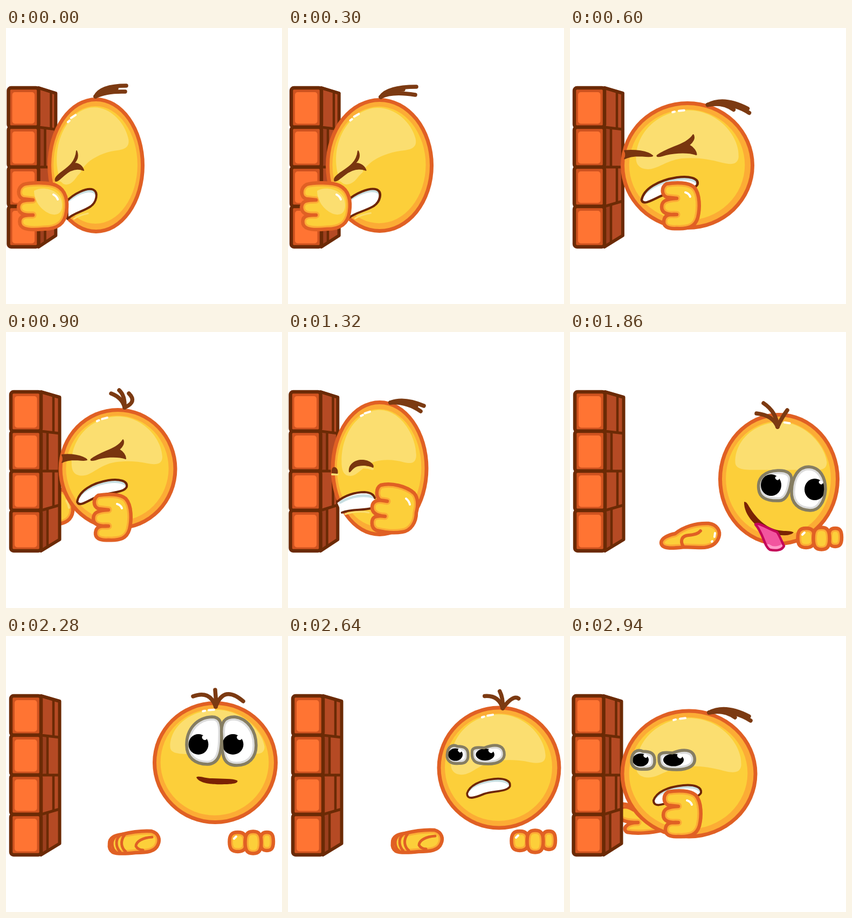
An HTML page with a canvas for the animation above (3000 ms loop, 512 by 512 pixels).

```html
<!DOCTYPE html>
<html lang="en">
<head>
<meta charset="utf-8">
<title>Head against the wall</title>
<style>
html, body { margin: 0; width: 100%; height: 100%; overflow: hidden; background: #fff; }
canvas { display: block; width: 512px; height: 512px; }
</style>
</head>
<body>
<canvas id="stage" width="512" height="512"></canvas>
<script>
const ctx = document.getElementById('stage').getContext('2d');
const LOOP = 3000, STEP = 60, RAD = Math.PI / 180;
const RIM = '#e06024', ORANGE = '#fcac35', YELLOW = '#fccf3a', PALE = '#fbde70';
const HAIR = '#7c3a12', LID = '#79350f', WALL = '#6b2a05';

// Head: cx, cy, rx, ry. Hair: root, then control point and tip of three strands.
const poses = {
  press: { head: [167, 255, 90, 126], tilt: -16, glint: -36,
    hair: [166, 127, 176, 107, 223, 107, 186, 117, 221, 118, 176, 112, 205, 112] },
  lean: { head: [170, 255, 100, 125], tilt: -16, glint: -33,
    hair: [172, 128, 184, 109, 238, 109, 192, 117, 236, 124, 184, 114, 214, 114] },
  back: { head: [207.5, 254, 110, 113], tilt: 0, glint: -18,
    hair: [220, 140, 216, 122, 195, 114, 221, 118, 210, 108, 244, 130, 228, 114] },
  crash: { head: [170, 253, 90.5, 126], tilt: 0, glint: -20,
    hair: [190, 131, 215, 121, 252, 137, 220, 129, 246, 147, 210, 124, 238, 137] },
  dizzy: { head: [387.5, 273, 112.5, 123], tilt: 0, glint: 6,
    hair: [385, 176, 376, 154, 346, 151, 383, 148, 359, 132, 392, 160, 403, 145] },
  calm: { head: [388, 235, 116, 114], tilt: 0, glint: -7,
    hair: [389, 131, 378, 100, 347, 112, 390, 115, 388, 100, 404, 90, 440, 121] },
  dash: { head: [220.5, 255.5, 127, 120], tilt: 5, glint: -9,
    hair: [258, 142, 288, 126, 332, 149, 300, 135, 335, 157, 285, 136, 306, 151] }
};

// time, face, pose, head ellipse (null: that of the pose), wall shift
const moves = [
  [0, 'push', 'press', null, -4.5],
  [300, 'push', 'lean', null, -3],
  [360, 'push', 'lean', [186, 254, 108, 119], -1],
  [420, 'strain', 'back', [210, 252, 111, 114], 0],
  [540, 'strain', 'back', [238, 248, 114, 116], 0],
  [600, 'strain', 'dash', [218, 255, 124, 119], -1],
  [660, 'push', 'press', null, -4.5],
  [780, 'push', 'lean', null, -3],
  [840, 'strain', 'back', [186, 254, 106, 117], -1],
  [900, 'strain', 'back', null, 0],
  [1080, 'strain', 'back', [272, 249, 116, 116], 0],
  [1200, 'strain', 'dash', [250, 254, 122, 118], 0],
  [1260, 'strain', 'dash', null, -2],
  [1320, 'wince', 'crash', null, -4.5],
  [1380, 'wince', 'crash', [184, 252, 100, 121], -3],
  [1440, 'wince', 'back', [250, 242, 118, 114], 0],
  [1500, 'daze', 'back', [335, 235, 120, 112], 0],
  [1560, 'daze', 'dizzy', [390, 248, 118, 116], 0],
  [1620, 'daze', 'dizzy', [396, 268, 113, 120], 0],
  [1740, 'daze', 'dizzy', [389, 277, 115, 119], 0],
  [1860, 'daze', 'dizzy', null, 0],
  [2100, 'daze', 'dizzy', [388, 264, 113, 121], 0],
  [2160, 'plain', 'dizzy', [388, 255, 114, 119], 0],
  [2280, 'plain', 'calm', null, 0],
  [2400, 'plain', 'calm', [388, 215, 114, 120], 0],
  [2580, 'glare', 'calm', [390, 238, 116, 114], 0],
  [2700, 'glare', 'back', [393, 251, 114, 116], 0],
  [2760, 'glare', 'back', [382, 252, 118, 118], 0],
  [2880, 'glare', 'dash', [280, 254, 128, 118], 0],
  [2940, 'glare', 'dash', null, -2.5],
  [3000, 'push', 'press', null, -4.5]
].map(([t, face, name, head, wall]) => {
  const p = poses[name], c = p.head;
  const hair = p.hair.map((v, i) => v - (i % 2 ? c[1] - c[3] : c[0]));
  return { t, face, v: [...(head || c), wall, p.tilt, p.glint, ...hair] };
});

// time, shape, offset
const near = [
  [0, 'grip', 0, 0], [300, 'grip', 2, 0], [360, 'fist', -30, -4], [540, 'fist', 32, -8],
  [600, 'fist', 8, -14], [660, 'grip', 0, 0], [780, 'grip', 2, 0], [840, 'fist', -25, -2],
  [900, 'fist', 0, 0], [1080, 'fist', 55, -8], [1260, 'fist', 11, -14], [1320, 'big', 0, 0],
  [1380, 'big', 14, 0], [1440, 'fist', 70, -20], [1500, 'knuckles', -45, -45],
  [1620, 'knuckles', 9, -8], [1680, 'knuckles', 8, 0], [2100, 'knuckles', 8, 0],
  [2280, 'knuckles', 0, 0], [2640, 'knuckles', 0, -2], [2700, 'fist', 190, -10],
  [2760, 'fist', 172, -14], [2940, 'fist', 11, -14], [3000, 'grip', 0, 0]
];
const far = [
  [0, 'none', 0, 0], [420, 'side', 0, 0], [540, 'side', 8, -4], [600, 'none', 0, 0],
  [900, 'side', 0, 0], [1080, 'side', 12, -6], [1200, 'reach', 14, 0], [1260, 'reach', 0, 0],
  [1320, 'none', 0, 0], [1500, 'palm', 20, -45], [1620, 'palm', 0, -4], [1680, 'palm', 0, 0],
  [2160, 'curl', -4, 2], [2280, 'curl', 0, 0], [2640, 'curl', 2, -2], [2760, 'reach', 135, 0],
  [2940, 'reach', 0, 0], [3000, 'none', 0, 0]
];

const path = d => new Path2D(d);
function fill(d, color) { ctx.fillStyle = color; ctx.fill(path(d)); }
function line(d, color, w) { ctx.strokeStyle = color; ctx.lineWidth = w; ctx.stroke(path(d)); }
function oval(x, y, rx, ry, color, turn = 0) {
  ctx.beginPath();
  ctx.ellipse(x, y, Math.max(rx, 1), Math.max(ry, 1), turn * RAD, 0, 7);
  ctx.fillStyle = color;
  ctx.fill();
}
function box(x, y, w, h, r, color) {
  ctx.beginPath();
  ctx.roundRect(x, y, w, h, r);
  ctx.fillStyle = color;
  ctx.fill();
}
function inside(d, draw) {
  ctx.save();
  ctx.clip(path(d));
  draw();
  ctx.restore();
}
function skin(d) {
  fill(d, YELLOW);
  inside(d, () => line(d, ORANGE, 13));
  line(d, RIM, 6.5);
}
function lid(d) {
  fill(d, LID);
  line(d, LID, 2);
}
function teeth(d) {
  fill(d, '#c8dfe2');
  inside(d, () => { ctx.translate(-1, 6); fill(d, '#fff'); });
  line(d, '#6e2606', 4);
}
function eye(d, x, y, rx, ry, r = 5) {
  fill(d, '#fff');
  inside(d, () => {
    line(d, '#dcdcdc', 13);
    oval(x, y, rx, ry, '#000');
    oval(x + rx * .6, y - ry * .65, r, r * .8, '#fff', 40);
  });
  line(d, '#857d62', 5.5);
}

const hands = {
  none() {},
  grip() {
    skin('M50 319 L32 317 C20 313 21 296 33 290 C46 286 80 286 93 292 C112 301 115 322 112 341 C109 363 96 373 70 373 C48 375 30 375 26 364 C23 351 30 346 50 347 C31 348 23 343 23 332 C24 321 32 319 50 319Z');
    fill('M52 302 C68 292 98 300 103 320 C108 344 94 350 80 344 C64 337 52 320 52 302Z', PALE);
    line('M88 309 Q94 312 96 318', '#fff', 4);
  },
  fist() {
    skin('M190 330 L172 328 C161 324 161 309 171 303 C189 300 212 300 222 309 C234 322 233 350 229 366 C224 383 212 387 190 386 C173 387 165 382 166 372 C167 362 173 359 190 360 C172 361 162 357 162 346 C162 335 170 331 190 330Z');
    line('M206 319 Q213 321 215 327', '#fff', 4);
  },
  big() {
    skin('M184 314 L171 312 C162 306 163 289 172 284 C192 279 220 286 234 299 C243 310 241 324 238 335 C238 353 228 369 212 371 C195 374 176 371 164 368 C153 363 154 347 161 343 Q168 340 180 342 C163 341 155 334 156 324 C157 313 166 310 184 314Z');
    line('M219 309 Q225 314 226 320', '#fff', 4);
  },
  knuckles() {
    for (const [x, y, rx, ry] of [[430, 382, 15.5, 18], [484, 381, 12, 17], [458.5, 383, 15, 20.5]]) {
      const l = x - rx, r = x + rx, t = y - ry, b = y + ry, k = rx * .75, m = ry * .7;
      skin(`M${l} ${y} C${l} ${y - m} ${x - k} ${t} ${x} ${t} S${r} ${y - m} ${r} ${y} S${x + k} ${b} ${x} ${b} S${l} ${y + m} ${l} ${y}Z`);
    }
    line('M423 376 L427 372', '#fff', 4);
  },
  side() {
    skin('M90 292 C113 288 125 310 124 332 C122 349 110 356 90 357Z');
    line('M112 313 Q116 320 117 326', PALE, 4);
  },
  reach() {
    skin('M90 312 C112 308 135 324 172 360 C150 366 122 367 106 364 C97 359 102 346 126 346 C104 346 96 342 90 336Z');
    line('M96 319 C103 316 111 319 117 323', RIM, 5);
  },
  palm() {
    skin('M169 391 C169 382 184 376 195 374 C211 361 234 354 257 355 C273 357 280 369 276 381 C271 396 258 401 239 400 L212 399 C193 401 170 404 169 391Z');
    line('M210 398 C203 385 209 378 220 377 C232 376 238 374 242 369', RIM, 6);
    line('M269 373 L268 380 M264 388 L263 389', '#fff', 4);
  },
  curl() {
    skin('M192 385 C192 374 201 370 215 368 C235 363 255 361 270 362 C284 366 286 378 282 387 C277 400 262 402 240 402 C222 404 206 405 198 401 C192 397 191 392 192 385Z');
    line('M203 372 C194 380 196 394 204 401 M211 370 C201 380 205 393 212 401 M220 369 C211 381 214 393 222 400 M271 373 C254 374 241 381 241 390 Q245 397 254 397', RIM, 5);
  }
};

const faces = {
  push: { ref: 'press', draw() {
    fill('M98 284 C112 270 130 262 140 266 C134 274 122 284 108 287Z', PALE);
    lid('M92 284 C90 279 94 275 101 269 C113 260 129 251 131 228 C135 238 131 246 126 251 C135 250 142 257 144 264 C132 259 120 262 108 273 C101 279 95 285 92 284Z');
    teeth('M113 321 C125 308 150 295 162 300 C172 305 168 323 157 331 C142 341 128 342 114 354Z');
    line('M126 354 Q136 347 152 344', PALE, 3);
  } },
  strain: { ref: 'back', draw() {
    lid('M104 242 C107 237 106 232 104 228 C120 226 142 229 150 237 C147 239 140 238 130 237 C118 237 109 239 104 242Z');
    lid('M158 236 C180 220 206 218 217 200 C220 206 216 213 210 218 C217 222 222 229 222 235 C205 229 180 232 166 237 C159 239 156 238 158 236Z');
    teeth('M132 315 C135 295 160 280 190 275 C210 272 226 276 224 287 C220 298 195 297 175 303 C155 310 136 327 132 315Z');
  } },
  wince: { ref: 'crash', draw() {
    line('M116 261 C126 250 142 249 157 254 M82 264 L92 264', PALE, 4);
    fill('M81 262 C80 252 84 249 88 251 C93 254 93 260 92 263Z', LID);
    fill('M113 260 C111 244 126 236 139 237 C153 238 162 247 158 252 C150 248 135 246 125 251 C118 255 116 262 113 260Z', LID);
    fill('M91 316 C105 303 125 297 142 297 C155 298 162 303 161 312 L158 326 C140 332 118 327 100 336Z', '#fff');
    line('M97 316 C118 304 140 301 158 306', '#c8dfe2', 5);
    line('M91 315 C105 303 125 297 142 297 Q158 298 161 308 M100 335 C118 327 140 332 158 326', '#6e2606', 4);
    line('M106 338 Q128 331 150 335', PALE, 3);
  } },
  daze: { ref: 'dizzy', draw(t) {
    const a = (t - 1860) / 600 * 2 * Math.PI;
    const x = 5 * (Math.cos(a) - 1), y = 5 * Math.sin(a);
    eye('M350 292 C347 270 362 258 385 257 C402 256 412 262 411 275 C408 295 402 313 388 313 C366 314 352 308 350 292Z', 373 + x, 284 + y, 19, 20, 4);
    eye('M411 295 C412 268 424 250 443 250 C464 251 474 270 474 292 C472 318 460 332 445 331 C424 330 410 318 411 295Z', 454 + x, 292 - y, 19, 20, 4);
    fill('M323 315 C328 315 330 320 333 325 C348 350 368 365 388 368 C400 370 410 368 415 372 C408 379 390 378 375 375 C347 366 322 340 323 315Z', '#7a2204');
    const tongue = 'M344 357 C352 353 362 363 384 371 C389 378 392 387 397 397 C393 406 380 406 371 404 C360 398 360 376 344 357Z';
    fill(tongue, '#f2559f');
    inside(tongue, () => line('M368 398 Q380 407 398 396', '#ff9ac8', 9));
    line(tongue, '#c4065a', 4.5);
  } },
  plain: { ref: 'calm', draw() {
    eye('M335 202 C335 172 355 151 382 150 C397 150 401 160 400 185 C400 215 396 237 374 238 C350 238 335 225 335 202Z', 357, 201, 18.5, 19);
    eye('M400 185 C398 160 405 150 424 150 C448 153 464 175 464 203 C464 226 450 240 428 240 C404 240 400 225 400 185Z', 421, 201, 19.5, 19);
    fill('M353 262 C358 258 368 264 382 264 C402 265 420 264 429 268 C432 273 420 275 405 275 C385 276 358 274 353 262Z', '#7a2204');
  } },
  glare: { ref: 'dash', draw() {
    eye('M114 230 C115 215 125 209 135 214 C150 214 157 218 157 230 C158 243 150 248 138 247 C122 249 113 242 114 230Z', 131, 230, 15, 12, 4);
    eye('M165 226 C164 216 175 215 190 217 C210 209 228 210 231 225 C234 240 220 248 198 248 C175 248 164 245 165 226Z', 192, 230, 19, 11.5, 5);
    teeth('M155 305 C160 290 180 280 210 277 C230 275 245 280 243 291 C238 302 210 300 190 306 C170 314 155 318 155 305Z');
  } }
};

// Shine on the unit head, for a turned and for a frontal face
const SIDE_SHINE = 'M-.78 -.1 C-.78 -.55 -.4 -.86 0 -.86 C.42 -.86 .74 -.5 .75 -.2 C.75 -.06 .62 -.07 .5 -.09 C.3 -.13 .1 -.14 -.1 -.1 C-.35 -.04 -.45 .12 -.62 .11 C-.76 .1 -.78 0 -.78 -.1Z';
const FRONT_SHINE = 'M-.72 -.26 C-.72 -.6 -.38 -.86 .02 -.86 C.44 -.86 .76 -.5 .79 -.26 C.79 -.13 .68 -.14 .55 -.14 L-.45 -.14 C-.63 -.14 -.72 -.17 -.72 -.26Z';

function drawWall(shift) {
  ctx.save();
  ctx.translate(shift, 0);
  const right = 99.5 + shift * .6;
  const rows = [111, 184, 258, 331, 406], edge = [121, 188, 258, 321, 385];
  fill(`M65 111 L${right} 121 V385 L65 406Z`, '#b54a24');
  for (let i = 0; i < 4; i++) {
    const top = rows[i], h = rows[i + 1] - top;
    const x = i % 2 ? 77 : 88, k = (x - 65) / (right - 65);
    const y = j => rows[j] + (edge[j] - rows[j]) * k;
    fill(`M65 ${top} L${x} ${y(i)} V${y(i + 1)} L65 ${top + h}Z`, i % 2 ? '#9c3f1e' : '#b54a24');
    line(`M${x} ${y(i)} V${y(i + 1)}`, WALL, 4.5);
    line(`M65 ${top} L${right} ${edge[i]}`, WALL, 5);
    box(9, top, 56, h, 5, '#cf5320');
    ctx.strokeStyle = WALL;
    ctx.lineWidth = 6.5;
    ctx.stroke();
    box(16, top + 8, 41.5, h - 14.5, 5, '#ff7433');
  }
  line(`M65 111 L${right} 121 V385 L65 406`, WALL, 6);
  ctx.restore();
}

function drawHead(face, v, t) {
  const [cx, cy, rx, ry, , tilt, glint, ...hair] = v;
  const inset = 15.5 / 115;
  oval(cx, cy, rx, ry, RIM);
  oval(cx, cy, rx - 7, ry - 7, ORANGE);
  oval(cx - 1, cy - 1, rx * (1 - inset), ry * (1 - inset), YELLOW);

  ctx.save();
  ctx.translate(cx, cy);
  ctx.scale(rx, ry);
  ctx.rotate(tilt * RAD);
  fill(face === 'daze' || face === 'plain' ? FRONT_SHINE : SIDE_SHINE, PALE);
  ctx.restore();

  for (const [turn, half] of [[glint - 5, 2], [glint + 3, 5]]) {
    const a = turn * RAD;
    ctx.save();
    ctx.translate(cx + Math.sin(a) * rx * .86, cy - Math.cos(a) * ry * .86);
    ctx.rotate(a);
    line(`M${-half} 0 H${half}`, '#fff', 4);
    ctx.restore();
  }

  const { ref, draw } = faces[face], r = poses[ref].head;
  ctx.save();
  ctx.translate(cx, cy);
  ctx.scale(rx / r[2], ry / r[3]);
  ctx.translate(-r[0], -r[1]);
  draw(t);
  ctx.restore();

  ctx.save();
  ctx.translate(cx, cy - ry);
  const [x, y, ...s] = hair;
  for (let i = 0; i < s.length; i += 4) line(`M${x} ${y} Q${s.slice(i, i + 4).join(' ')}`, HAIR, 7.5);
  ctx.restore();
}

function drawHand(track, t) {
  const i = track.findLastIndex(k => k[0] <= t);
  const [t0, shape, x, y] = track[i], next = track[i + 1];
  const k = next[1] === shape ? (t - t0) / (next[0] - t0) : 0;
  ctx.save();
  ctx.translate(x + (next[2] - x) * k, y + (next[3] - y) * k);
  hands[shape]();
  ctx.restore();
}

function render(t) {
  const i = moves.findLastIndex(m => m.t <= t);
  const a = moves[i], b = moves[i + 1], k = (t - a.t) / (b.t - a.t);
  const v = a.v.map((n, j) => n + (b.v[j] - n) * k);
  ctx.fillStyle = '#fff';
  ctx.fillRect(0, 0, 512, 512);
  ctx.lineCap = ctx.lineJoin = 'round';
  drawHand(far, t);
  drawWall(v[4]);
  drawHead(a.face, v, t);
  drawHand(near, t);
}

const start = performance.now();
function tick() {
  const t = (performance.now() - start) % LOOP;
  render(Math.floor(t / STEP) * STEP);
  requestAnimationFrame(tick);
}
tick();
</script>
</body>
</html>
```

» **Task brief**
The lines holding the string "right" in the listing above are what you should copy out.

» **Expected output**
  const right = 99.5 + shift * .6;
  fill(`M65 111 L${right} 121 V385 L65 406Z`, '#b54a24');
    const x = i % 2 ? 77 : 88, k = (x - 65) / (right - 65);
    line(`M65 ${top} L${right} ${edge[i]}`, WALL, 5);
  line(`M65 111 L${right} 121 V385 L65 406`, WALL, 6);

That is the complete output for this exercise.